Data items:
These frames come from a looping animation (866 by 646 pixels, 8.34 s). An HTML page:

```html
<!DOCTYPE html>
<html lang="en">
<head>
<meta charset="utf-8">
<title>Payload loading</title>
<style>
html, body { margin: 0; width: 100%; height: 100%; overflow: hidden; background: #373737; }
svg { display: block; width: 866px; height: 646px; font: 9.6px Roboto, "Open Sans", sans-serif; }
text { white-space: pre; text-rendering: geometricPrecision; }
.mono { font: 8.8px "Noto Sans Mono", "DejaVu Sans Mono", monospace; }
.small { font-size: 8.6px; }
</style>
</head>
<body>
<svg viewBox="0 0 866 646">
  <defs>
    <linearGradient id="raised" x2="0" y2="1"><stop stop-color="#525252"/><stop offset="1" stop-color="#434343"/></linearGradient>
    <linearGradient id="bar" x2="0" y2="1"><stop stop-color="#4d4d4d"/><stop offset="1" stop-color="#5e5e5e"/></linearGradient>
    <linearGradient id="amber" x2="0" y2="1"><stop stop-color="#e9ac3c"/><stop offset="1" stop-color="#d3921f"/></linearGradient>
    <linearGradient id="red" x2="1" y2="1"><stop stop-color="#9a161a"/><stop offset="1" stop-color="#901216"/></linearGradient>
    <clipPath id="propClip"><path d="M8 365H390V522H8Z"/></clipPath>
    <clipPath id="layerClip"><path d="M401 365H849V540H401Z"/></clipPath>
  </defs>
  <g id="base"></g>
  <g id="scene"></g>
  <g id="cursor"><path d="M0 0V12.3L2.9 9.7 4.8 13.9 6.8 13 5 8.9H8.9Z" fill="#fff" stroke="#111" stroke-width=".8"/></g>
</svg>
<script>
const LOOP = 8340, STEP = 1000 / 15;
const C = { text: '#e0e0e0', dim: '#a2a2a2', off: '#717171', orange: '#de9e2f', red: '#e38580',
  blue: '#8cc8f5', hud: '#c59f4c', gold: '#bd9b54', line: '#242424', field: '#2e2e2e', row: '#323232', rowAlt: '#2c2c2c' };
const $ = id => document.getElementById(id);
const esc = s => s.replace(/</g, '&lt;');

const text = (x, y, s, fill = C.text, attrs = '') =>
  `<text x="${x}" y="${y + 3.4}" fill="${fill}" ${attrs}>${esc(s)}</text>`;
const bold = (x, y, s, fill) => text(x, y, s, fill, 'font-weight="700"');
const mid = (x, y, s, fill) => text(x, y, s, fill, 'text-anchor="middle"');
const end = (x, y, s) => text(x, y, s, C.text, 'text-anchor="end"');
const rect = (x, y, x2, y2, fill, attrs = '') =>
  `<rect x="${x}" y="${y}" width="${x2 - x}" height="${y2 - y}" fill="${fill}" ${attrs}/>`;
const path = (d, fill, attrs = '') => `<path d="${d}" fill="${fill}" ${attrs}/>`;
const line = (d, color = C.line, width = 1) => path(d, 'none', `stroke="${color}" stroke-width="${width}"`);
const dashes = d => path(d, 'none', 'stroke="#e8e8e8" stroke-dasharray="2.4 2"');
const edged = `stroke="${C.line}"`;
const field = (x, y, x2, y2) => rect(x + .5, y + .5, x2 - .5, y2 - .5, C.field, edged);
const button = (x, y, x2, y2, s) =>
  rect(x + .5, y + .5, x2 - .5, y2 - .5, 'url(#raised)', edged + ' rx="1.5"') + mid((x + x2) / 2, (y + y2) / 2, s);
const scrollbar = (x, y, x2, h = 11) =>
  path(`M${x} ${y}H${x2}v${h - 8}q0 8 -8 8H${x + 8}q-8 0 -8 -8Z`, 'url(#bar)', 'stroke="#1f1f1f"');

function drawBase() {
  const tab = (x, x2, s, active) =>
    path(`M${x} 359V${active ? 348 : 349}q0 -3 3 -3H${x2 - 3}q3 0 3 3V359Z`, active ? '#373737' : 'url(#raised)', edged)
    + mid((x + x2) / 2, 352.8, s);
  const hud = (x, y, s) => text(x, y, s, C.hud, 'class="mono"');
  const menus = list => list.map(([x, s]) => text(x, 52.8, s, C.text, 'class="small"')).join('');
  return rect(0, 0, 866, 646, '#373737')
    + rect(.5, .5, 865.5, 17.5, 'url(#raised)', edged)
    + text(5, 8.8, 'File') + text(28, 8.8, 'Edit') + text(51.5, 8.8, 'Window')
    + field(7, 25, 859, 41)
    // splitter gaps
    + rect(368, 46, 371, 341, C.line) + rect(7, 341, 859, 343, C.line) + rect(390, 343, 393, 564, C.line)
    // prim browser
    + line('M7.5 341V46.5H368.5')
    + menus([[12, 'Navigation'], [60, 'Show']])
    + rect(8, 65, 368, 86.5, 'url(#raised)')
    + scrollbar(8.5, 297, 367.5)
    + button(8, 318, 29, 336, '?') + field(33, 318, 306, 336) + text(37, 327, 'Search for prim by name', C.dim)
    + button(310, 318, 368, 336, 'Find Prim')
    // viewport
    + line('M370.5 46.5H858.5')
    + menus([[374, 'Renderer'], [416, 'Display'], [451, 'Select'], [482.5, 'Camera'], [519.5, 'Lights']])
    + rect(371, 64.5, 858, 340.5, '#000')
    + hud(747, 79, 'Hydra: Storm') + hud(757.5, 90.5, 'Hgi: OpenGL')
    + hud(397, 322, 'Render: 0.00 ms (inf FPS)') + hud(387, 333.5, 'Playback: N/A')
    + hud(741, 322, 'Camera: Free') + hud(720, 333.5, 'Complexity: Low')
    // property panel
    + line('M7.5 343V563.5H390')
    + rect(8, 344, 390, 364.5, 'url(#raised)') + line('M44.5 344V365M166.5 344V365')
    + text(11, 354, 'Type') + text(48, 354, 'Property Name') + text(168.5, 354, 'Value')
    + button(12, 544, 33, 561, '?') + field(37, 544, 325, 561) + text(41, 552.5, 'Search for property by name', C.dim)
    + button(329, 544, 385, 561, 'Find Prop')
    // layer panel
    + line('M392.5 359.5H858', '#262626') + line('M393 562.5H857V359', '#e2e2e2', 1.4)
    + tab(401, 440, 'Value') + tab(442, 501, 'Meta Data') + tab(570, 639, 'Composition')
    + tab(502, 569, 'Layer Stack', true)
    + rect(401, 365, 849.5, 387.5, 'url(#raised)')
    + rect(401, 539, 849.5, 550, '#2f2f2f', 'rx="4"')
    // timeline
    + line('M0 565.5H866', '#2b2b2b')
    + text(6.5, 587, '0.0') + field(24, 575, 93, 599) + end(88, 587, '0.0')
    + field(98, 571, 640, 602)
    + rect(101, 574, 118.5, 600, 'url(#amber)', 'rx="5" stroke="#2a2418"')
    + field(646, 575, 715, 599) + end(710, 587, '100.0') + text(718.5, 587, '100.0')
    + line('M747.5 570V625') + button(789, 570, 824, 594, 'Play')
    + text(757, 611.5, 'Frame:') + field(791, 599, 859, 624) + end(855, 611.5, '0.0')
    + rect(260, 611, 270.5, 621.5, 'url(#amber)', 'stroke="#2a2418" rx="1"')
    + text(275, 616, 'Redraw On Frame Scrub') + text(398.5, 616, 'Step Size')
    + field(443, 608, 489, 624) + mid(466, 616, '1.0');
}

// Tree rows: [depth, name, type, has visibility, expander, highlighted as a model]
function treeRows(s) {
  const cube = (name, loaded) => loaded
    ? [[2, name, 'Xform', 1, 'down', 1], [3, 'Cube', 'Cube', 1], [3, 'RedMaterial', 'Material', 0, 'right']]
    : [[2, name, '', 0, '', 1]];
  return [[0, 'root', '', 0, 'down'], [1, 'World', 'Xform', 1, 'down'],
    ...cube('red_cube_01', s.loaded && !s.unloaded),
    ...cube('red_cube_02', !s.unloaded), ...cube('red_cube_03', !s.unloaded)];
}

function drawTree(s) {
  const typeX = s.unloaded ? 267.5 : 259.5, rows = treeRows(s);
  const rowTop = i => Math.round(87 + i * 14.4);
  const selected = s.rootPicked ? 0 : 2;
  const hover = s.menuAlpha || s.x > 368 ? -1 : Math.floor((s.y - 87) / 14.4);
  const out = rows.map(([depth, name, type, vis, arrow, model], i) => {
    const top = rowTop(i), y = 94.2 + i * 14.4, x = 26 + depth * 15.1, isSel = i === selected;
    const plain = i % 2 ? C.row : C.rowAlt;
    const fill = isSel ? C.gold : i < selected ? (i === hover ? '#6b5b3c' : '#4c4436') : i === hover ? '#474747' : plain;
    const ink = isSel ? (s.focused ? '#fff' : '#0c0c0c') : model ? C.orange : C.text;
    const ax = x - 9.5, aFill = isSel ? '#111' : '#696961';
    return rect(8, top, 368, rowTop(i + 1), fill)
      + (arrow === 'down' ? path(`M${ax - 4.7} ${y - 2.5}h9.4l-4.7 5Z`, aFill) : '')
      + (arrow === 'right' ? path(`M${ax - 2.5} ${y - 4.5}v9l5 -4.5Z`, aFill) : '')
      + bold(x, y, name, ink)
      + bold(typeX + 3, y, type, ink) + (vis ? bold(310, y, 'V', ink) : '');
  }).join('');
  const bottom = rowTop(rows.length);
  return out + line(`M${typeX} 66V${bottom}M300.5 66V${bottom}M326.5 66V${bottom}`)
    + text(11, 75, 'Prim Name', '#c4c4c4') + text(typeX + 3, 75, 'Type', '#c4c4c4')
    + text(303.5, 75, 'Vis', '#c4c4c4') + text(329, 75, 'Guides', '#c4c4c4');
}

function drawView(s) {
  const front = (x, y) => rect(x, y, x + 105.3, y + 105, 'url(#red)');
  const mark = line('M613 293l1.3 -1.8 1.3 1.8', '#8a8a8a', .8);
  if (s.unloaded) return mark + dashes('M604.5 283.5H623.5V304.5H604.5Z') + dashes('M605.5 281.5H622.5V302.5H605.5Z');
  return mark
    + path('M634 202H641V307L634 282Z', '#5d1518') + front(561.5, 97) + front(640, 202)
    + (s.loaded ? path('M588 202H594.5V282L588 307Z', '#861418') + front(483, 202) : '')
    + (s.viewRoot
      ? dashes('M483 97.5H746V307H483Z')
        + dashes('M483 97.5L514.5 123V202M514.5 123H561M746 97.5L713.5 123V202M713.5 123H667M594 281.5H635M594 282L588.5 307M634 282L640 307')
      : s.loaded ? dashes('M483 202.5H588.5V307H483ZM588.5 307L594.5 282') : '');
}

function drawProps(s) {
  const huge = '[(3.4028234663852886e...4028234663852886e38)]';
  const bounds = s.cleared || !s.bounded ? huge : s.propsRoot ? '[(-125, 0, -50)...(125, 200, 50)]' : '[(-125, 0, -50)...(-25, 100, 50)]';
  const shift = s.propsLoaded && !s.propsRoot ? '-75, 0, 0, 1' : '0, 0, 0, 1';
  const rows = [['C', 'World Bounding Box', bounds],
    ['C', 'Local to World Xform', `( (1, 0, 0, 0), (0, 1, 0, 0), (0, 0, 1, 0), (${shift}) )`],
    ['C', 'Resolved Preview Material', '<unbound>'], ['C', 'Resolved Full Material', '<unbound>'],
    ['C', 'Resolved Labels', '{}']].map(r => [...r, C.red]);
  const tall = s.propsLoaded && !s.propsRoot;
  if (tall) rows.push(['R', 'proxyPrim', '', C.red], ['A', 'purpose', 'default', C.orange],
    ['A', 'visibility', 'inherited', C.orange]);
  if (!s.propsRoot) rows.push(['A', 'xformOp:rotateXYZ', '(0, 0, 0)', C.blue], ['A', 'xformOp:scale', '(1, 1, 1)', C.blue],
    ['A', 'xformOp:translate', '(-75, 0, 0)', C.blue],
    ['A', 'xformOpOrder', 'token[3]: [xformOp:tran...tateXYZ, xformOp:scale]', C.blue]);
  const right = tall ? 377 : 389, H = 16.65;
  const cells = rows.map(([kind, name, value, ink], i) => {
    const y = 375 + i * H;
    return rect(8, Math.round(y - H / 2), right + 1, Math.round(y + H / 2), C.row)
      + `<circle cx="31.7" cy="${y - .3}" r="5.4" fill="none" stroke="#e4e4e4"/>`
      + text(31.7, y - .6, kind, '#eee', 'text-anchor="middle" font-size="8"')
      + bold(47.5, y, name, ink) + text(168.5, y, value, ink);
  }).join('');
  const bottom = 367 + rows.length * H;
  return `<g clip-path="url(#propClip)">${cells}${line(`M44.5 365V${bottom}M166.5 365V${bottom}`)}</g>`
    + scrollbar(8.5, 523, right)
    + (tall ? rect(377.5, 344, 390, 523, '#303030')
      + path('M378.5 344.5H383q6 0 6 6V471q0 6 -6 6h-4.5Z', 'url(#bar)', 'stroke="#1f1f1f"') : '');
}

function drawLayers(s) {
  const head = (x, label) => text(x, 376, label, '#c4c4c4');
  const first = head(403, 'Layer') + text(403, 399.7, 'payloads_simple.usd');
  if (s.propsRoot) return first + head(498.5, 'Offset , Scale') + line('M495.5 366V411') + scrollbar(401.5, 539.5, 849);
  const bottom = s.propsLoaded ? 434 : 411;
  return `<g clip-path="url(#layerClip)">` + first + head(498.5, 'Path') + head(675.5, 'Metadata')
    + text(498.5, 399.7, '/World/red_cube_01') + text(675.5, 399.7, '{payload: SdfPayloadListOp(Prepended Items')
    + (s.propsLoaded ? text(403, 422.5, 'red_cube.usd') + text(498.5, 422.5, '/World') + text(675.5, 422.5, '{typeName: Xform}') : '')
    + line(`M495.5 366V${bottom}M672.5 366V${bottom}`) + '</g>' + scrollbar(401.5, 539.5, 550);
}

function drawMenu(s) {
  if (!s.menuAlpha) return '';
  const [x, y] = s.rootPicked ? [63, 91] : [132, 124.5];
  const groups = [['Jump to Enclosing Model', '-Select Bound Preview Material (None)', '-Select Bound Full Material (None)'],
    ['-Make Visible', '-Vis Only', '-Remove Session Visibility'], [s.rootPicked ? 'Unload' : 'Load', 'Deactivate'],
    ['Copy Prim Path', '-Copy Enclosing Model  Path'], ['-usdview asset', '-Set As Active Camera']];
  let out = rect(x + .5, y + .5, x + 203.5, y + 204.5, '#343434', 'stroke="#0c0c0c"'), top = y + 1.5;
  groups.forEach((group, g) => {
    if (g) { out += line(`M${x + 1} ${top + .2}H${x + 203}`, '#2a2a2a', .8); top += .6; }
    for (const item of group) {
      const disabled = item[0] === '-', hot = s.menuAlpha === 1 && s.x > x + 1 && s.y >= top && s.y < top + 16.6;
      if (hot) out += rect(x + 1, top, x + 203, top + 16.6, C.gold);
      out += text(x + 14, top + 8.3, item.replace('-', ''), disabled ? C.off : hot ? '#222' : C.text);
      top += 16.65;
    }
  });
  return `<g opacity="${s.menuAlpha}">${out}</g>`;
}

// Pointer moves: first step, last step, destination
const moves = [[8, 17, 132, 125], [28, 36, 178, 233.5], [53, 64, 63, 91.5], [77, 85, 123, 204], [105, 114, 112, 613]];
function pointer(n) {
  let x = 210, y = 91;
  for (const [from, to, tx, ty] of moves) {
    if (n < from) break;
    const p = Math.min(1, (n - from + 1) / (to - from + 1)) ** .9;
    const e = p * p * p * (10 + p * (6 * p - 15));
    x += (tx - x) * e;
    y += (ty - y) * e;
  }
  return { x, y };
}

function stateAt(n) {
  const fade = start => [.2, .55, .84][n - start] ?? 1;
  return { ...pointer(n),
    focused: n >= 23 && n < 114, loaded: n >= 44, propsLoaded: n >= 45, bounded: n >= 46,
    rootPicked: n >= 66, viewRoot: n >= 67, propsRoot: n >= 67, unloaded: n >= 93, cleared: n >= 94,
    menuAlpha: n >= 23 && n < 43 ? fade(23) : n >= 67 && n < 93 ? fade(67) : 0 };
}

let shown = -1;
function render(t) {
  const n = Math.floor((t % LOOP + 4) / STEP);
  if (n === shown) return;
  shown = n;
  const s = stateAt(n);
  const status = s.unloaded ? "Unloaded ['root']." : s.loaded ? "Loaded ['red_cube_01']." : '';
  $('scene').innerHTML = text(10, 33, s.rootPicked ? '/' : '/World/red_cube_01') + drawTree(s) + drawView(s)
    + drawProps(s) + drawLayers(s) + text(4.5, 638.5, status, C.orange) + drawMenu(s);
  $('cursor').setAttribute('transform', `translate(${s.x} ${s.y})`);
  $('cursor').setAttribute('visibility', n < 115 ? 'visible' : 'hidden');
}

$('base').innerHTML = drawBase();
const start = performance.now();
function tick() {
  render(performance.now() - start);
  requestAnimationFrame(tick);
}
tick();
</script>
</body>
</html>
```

DIRECTIONS FOR THIS TASK: Pull out every line in the data above that has the word "function".

TASK RESPONSE:
function drawBase() {
function treeRows(s) {
function drawTree(s) {
function drawView(s) {
function drawProps(s) {
function drawLayers(s) {
function drawMenu(s) {
function pointer(n) {
function stateAt(n) {
function render(t) {
function tick() {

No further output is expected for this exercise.